Think through what you would need to build a more permanent shelter and make sure you have all those tools.

When You Get There

Of course, once you actually get to your bug out camp, you’re going to have to make everything work. It’s going to seem like there are a million things that have to be done and they’ll all need to be done right away. What’s the priority here?

In a way, this is no different than setting up camp any other time. That means your priorities are going to be setting up your shelter and starting a fire. You’ll need those, just to get through your first night. So don’t waste time on those, taking care of other things.

13. Security

One of your big concerns is going to be local security. How do you know that there’s nobody else camping nearby, who had the same idea as you? You’re going to have to scout out the area and meet any neighbors that you might have.

If they are there, setting up their bug out camp, they’re probably not going to be a problem and might even be an asset if you can work together. But if they’re there without any of what they need to have to survive, they’re going to be a problem.

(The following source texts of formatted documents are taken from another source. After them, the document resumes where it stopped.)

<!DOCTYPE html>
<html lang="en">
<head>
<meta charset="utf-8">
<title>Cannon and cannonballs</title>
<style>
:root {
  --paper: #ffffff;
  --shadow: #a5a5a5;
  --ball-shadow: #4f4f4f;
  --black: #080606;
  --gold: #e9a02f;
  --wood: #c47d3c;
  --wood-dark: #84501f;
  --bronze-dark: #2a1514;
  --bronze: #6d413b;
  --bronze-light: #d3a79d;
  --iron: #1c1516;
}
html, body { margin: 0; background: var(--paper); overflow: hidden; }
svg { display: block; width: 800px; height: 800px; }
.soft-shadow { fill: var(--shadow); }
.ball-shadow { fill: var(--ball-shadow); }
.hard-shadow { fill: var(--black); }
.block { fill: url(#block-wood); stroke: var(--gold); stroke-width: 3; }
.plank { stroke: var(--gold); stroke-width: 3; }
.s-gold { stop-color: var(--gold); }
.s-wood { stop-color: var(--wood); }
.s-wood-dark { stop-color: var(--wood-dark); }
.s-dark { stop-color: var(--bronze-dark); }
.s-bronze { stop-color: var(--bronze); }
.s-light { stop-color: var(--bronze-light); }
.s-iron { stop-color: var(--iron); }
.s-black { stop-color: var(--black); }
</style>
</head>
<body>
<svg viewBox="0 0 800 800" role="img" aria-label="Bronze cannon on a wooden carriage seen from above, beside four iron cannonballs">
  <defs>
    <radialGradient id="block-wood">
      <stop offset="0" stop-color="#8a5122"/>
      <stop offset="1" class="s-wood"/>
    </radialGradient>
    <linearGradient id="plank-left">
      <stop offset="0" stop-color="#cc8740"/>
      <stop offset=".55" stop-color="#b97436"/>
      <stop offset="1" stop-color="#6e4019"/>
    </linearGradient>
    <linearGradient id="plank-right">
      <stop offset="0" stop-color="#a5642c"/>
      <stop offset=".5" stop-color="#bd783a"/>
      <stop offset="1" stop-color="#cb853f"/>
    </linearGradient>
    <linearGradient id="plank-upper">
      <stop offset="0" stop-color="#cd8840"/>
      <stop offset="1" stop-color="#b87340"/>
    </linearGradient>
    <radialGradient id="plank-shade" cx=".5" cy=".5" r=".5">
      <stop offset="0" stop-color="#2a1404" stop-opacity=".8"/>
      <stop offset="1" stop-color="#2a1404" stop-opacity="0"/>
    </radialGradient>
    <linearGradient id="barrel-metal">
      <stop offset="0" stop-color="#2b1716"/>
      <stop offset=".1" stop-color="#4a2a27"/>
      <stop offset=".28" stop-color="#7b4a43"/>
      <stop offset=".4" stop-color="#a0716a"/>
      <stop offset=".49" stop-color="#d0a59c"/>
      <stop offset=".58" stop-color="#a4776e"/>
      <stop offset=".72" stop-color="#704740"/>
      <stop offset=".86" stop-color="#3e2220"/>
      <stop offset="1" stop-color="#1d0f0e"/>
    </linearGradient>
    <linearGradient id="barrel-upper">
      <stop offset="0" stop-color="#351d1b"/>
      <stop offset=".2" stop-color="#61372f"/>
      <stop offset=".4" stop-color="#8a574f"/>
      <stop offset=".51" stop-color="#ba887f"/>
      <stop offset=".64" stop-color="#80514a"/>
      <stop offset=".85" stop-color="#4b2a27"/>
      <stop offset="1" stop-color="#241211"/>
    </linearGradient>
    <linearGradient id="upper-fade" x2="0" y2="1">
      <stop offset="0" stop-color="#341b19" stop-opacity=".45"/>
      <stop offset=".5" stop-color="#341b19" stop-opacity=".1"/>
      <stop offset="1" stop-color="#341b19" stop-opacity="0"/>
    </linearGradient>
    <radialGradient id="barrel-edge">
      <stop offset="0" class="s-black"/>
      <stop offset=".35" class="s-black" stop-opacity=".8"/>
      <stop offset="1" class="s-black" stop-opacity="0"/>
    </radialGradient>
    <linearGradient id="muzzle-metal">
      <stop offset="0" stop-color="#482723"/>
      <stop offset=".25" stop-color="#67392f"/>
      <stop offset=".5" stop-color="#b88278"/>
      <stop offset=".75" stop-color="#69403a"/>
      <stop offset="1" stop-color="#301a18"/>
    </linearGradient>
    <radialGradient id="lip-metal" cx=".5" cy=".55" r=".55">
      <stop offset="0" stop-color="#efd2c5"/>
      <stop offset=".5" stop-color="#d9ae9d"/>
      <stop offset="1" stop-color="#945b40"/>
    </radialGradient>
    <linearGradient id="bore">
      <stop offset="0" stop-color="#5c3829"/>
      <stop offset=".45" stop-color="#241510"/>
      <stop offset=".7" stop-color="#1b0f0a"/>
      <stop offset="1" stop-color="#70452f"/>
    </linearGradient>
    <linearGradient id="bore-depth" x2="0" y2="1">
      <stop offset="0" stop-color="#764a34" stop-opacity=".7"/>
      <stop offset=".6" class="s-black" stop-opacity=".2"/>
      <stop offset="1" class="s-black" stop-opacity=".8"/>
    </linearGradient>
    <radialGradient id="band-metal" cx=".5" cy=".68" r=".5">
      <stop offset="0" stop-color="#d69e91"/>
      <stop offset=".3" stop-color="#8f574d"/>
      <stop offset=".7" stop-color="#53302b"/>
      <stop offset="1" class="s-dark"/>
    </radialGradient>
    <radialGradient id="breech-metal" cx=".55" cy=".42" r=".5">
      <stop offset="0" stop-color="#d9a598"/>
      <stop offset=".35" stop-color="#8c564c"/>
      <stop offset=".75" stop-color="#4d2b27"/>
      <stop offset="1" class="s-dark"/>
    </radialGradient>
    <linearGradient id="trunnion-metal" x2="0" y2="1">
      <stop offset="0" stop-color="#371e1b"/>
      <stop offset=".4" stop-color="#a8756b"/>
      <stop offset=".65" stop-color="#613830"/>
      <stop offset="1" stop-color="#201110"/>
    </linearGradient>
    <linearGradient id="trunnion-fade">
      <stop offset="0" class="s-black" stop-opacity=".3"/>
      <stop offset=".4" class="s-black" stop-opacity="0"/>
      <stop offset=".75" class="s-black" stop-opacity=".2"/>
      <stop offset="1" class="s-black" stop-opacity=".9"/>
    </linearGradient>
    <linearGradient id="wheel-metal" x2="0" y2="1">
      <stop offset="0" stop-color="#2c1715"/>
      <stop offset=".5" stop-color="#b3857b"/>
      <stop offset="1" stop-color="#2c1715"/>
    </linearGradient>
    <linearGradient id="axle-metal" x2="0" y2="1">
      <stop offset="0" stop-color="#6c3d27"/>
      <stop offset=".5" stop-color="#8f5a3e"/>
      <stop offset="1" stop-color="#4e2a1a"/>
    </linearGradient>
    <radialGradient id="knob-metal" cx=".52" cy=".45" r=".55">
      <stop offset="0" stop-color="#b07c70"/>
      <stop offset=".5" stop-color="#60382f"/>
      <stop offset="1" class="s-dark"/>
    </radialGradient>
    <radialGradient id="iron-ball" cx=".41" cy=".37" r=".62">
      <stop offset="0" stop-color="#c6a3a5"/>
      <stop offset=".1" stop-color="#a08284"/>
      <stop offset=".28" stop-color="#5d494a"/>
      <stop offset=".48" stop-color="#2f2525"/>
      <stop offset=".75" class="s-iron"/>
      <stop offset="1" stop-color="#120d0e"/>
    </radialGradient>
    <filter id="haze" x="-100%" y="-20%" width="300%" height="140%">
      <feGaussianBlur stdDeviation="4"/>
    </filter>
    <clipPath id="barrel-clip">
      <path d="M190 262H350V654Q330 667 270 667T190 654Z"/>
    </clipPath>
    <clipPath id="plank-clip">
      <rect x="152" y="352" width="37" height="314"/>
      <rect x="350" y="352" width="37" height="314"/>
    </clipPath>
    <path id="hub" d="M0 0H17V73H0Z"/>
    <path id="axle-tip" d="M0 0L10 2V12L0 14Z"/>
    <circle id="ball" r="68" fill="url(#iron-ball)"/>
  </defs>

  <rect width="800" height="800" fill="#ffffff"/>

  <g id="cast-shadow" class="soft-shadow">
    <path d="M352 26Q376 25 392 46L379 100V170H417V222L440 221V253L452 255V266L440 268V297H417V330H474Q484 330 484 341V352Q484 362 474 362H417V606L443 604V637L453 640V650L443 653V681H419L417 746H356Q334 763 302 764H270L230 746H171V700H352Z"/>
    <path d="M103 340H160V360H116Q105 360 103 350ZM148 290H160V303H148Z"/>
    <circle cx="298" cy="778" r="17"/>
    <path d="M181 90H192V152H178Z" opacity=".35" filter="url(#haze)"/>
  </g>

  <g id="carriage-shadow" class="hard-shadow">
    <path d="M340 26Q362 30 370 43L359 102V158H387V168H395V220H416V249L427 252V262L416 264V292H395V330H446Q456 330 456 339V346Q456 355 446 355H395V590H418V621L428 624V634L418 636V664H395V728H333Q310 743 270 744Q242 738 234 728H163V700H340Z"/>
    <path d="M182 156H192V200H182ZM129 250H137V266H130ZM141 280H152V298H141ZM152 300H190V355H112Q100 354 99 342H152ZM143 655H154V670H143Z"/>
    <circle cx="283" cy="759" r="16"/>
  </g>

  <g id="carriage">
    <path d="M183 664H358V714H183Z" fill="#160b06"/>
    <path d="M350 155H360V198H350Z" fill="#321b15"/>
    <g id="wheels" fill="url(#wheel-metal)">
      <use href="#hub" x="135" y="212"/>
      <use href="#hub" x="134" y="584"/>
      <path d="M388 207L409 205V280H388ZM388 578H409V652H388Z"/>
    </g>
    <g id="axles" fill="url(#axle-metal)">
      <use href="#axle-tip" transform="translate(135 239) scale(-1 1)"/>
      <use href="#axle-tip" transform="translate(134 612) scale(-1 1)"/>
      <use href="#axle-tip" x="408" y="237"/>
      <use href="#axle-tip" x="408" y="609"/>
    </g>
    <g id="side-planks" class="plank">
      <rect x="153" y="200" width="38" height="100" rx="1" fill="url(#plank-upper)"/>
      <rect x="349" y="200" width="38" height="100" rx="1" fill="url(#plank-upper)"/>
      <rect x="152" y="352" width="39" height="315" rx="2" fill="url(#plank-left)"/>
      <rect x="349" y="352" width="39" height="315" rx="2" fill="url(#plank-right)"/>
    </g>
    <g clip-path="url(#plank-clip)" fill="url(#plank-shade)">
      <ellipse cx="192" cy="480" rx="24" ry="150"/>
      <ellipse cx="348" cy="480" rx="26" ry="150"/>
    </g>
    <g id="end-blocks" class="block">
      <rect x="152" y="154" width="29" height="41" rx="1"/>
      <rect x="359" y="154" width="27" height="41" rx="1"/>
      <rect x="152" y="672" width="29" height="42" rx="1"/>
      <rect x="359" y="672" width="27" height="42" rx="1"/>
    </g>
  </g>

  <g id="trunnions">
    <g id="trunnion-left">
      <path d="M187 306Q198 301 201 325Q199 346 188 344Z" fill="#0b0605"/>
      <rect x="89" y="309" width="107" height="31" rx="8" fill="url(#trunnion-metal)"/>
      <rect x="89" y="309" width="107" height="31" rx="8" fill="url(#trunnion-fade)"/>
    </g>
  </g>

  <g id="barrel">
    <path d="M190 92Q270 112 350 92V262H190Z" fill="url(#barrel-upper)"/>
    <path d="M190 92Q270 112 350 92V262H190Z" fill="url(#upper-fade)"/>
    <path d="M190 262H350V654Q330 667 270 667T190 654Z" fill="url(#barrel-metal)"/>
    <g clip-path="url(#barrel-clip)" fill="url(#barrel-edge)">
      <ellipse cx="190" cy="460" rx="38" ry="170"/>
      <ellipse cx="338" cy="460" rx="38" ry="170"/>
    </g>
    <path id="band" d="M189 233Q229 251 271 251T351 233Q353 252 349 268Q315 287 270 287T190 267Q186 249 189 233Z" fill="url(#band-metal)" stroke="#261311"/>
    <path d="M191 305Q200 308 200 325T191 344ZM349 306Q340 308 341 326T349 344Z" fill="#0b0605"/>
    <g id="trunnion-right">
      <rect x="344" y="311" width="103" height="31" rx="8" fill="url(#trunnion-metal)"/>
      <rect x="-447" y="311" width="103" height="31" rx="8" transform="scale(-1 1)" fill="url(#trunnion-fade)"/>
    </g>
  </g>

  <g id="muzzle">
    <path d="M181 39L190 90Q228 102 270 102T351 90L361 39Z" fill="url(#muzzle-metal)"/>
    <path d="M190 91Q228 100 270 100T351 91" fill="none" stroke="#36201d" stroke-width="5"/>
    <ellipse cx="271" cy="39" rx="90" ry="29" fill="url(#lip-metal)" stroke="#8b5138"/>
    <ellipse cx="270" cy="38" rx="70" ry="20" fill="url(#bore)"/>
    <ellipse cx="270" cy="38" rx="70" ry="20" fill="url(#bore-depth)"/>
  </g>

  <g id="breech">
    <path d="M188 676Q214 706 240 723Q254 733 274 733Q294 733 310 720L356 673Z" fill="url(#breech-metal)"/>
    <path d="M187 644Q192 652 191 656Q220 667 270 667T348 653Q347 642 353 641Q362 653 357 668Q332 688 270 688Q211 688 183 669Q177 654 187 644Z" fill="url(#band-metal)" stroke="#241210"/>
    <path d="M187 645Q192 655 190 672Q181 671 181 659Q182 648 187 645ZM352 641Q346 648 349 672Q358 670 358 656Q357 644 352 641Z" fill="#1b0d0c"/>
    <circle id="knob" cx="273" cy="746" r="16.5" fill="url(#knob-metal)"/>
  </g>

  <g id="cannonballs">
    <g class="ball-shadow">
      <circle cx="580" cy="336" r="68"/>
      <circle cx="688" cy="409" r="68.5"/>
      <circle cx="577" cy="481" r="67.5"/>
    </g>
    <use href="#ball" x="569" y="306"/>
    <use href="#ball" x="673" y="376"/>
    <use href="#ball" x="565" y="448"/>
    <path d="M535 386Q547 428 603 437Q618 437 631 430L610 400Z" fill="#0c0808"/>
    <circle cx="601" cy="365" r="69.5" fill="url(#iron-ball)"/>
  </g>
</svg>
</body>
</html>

Scouting can wait till the next day; but while you’re setting up camp, make sure you have one person acting as a lookout, watching for any danger. You’re going to have to have that lookout pretty much all the time, until things settle back to normal.

The next part, which you should start on the next day, is establishing your defenses. Remember those rocks I talked about? Now’s the time to get them into position and make sure that they are usable firing positions. Drag some dead branches into the gaps, so you can create barriers and make sure you have a plan for defending yourself.

14. Food, once Again

Yes, I’m back on the subject of food again. You’re going to need a lot of it to keep your family going; so you want to start working on that as soon as you can.

Start working on harvesting food from nature, as well as planting your own. If you hunt, do it a little ways away from your camp, both to avoid attracting anyone with your noise and to leave the animals living closer in for the hard times.

15. More Permanent Shelter

There’s no way I can tell you what you’re going to need for shelter or how to build it. A lot will depend on where you are, how harsh the climate is and what materials you have to work with. But you’ll need to get started on a more permanent shelter as soon as possible, unless you think you’re only going to be there a few months.

Tents are great, but they won’t last long, when you’re using them every day. You’ll want to have something better, before your tent can tear. Besides, you’re going to want the additional room that a larger shelter can provide.

16. Dig an Outhouse

Yes, I mentioned this one before too; but now it’s time to do something about it. An outhouse is an important part of preventing the spread of disease.

Make sure that you dig it at least 100 feet from any water sources and that it is not uphill from them. You don’t want bacteria from your outhouse getting into your water source.

Speaking of protecting your water source, bathing in the river or lake isn’t a good idea. Just like bacteria from your outhouse can get into your water source, you can end up with bacteria from your bodies getting into it.

Even if you have your bathing area downstream of where you draw your water, what about others who are farther downstream of your camp? Better to set up some sort of bathing area and haul water to it. It’s extra work, but it will help protect your family’s health.


vika-makeenko is one of the authors writing for Outdoor Revival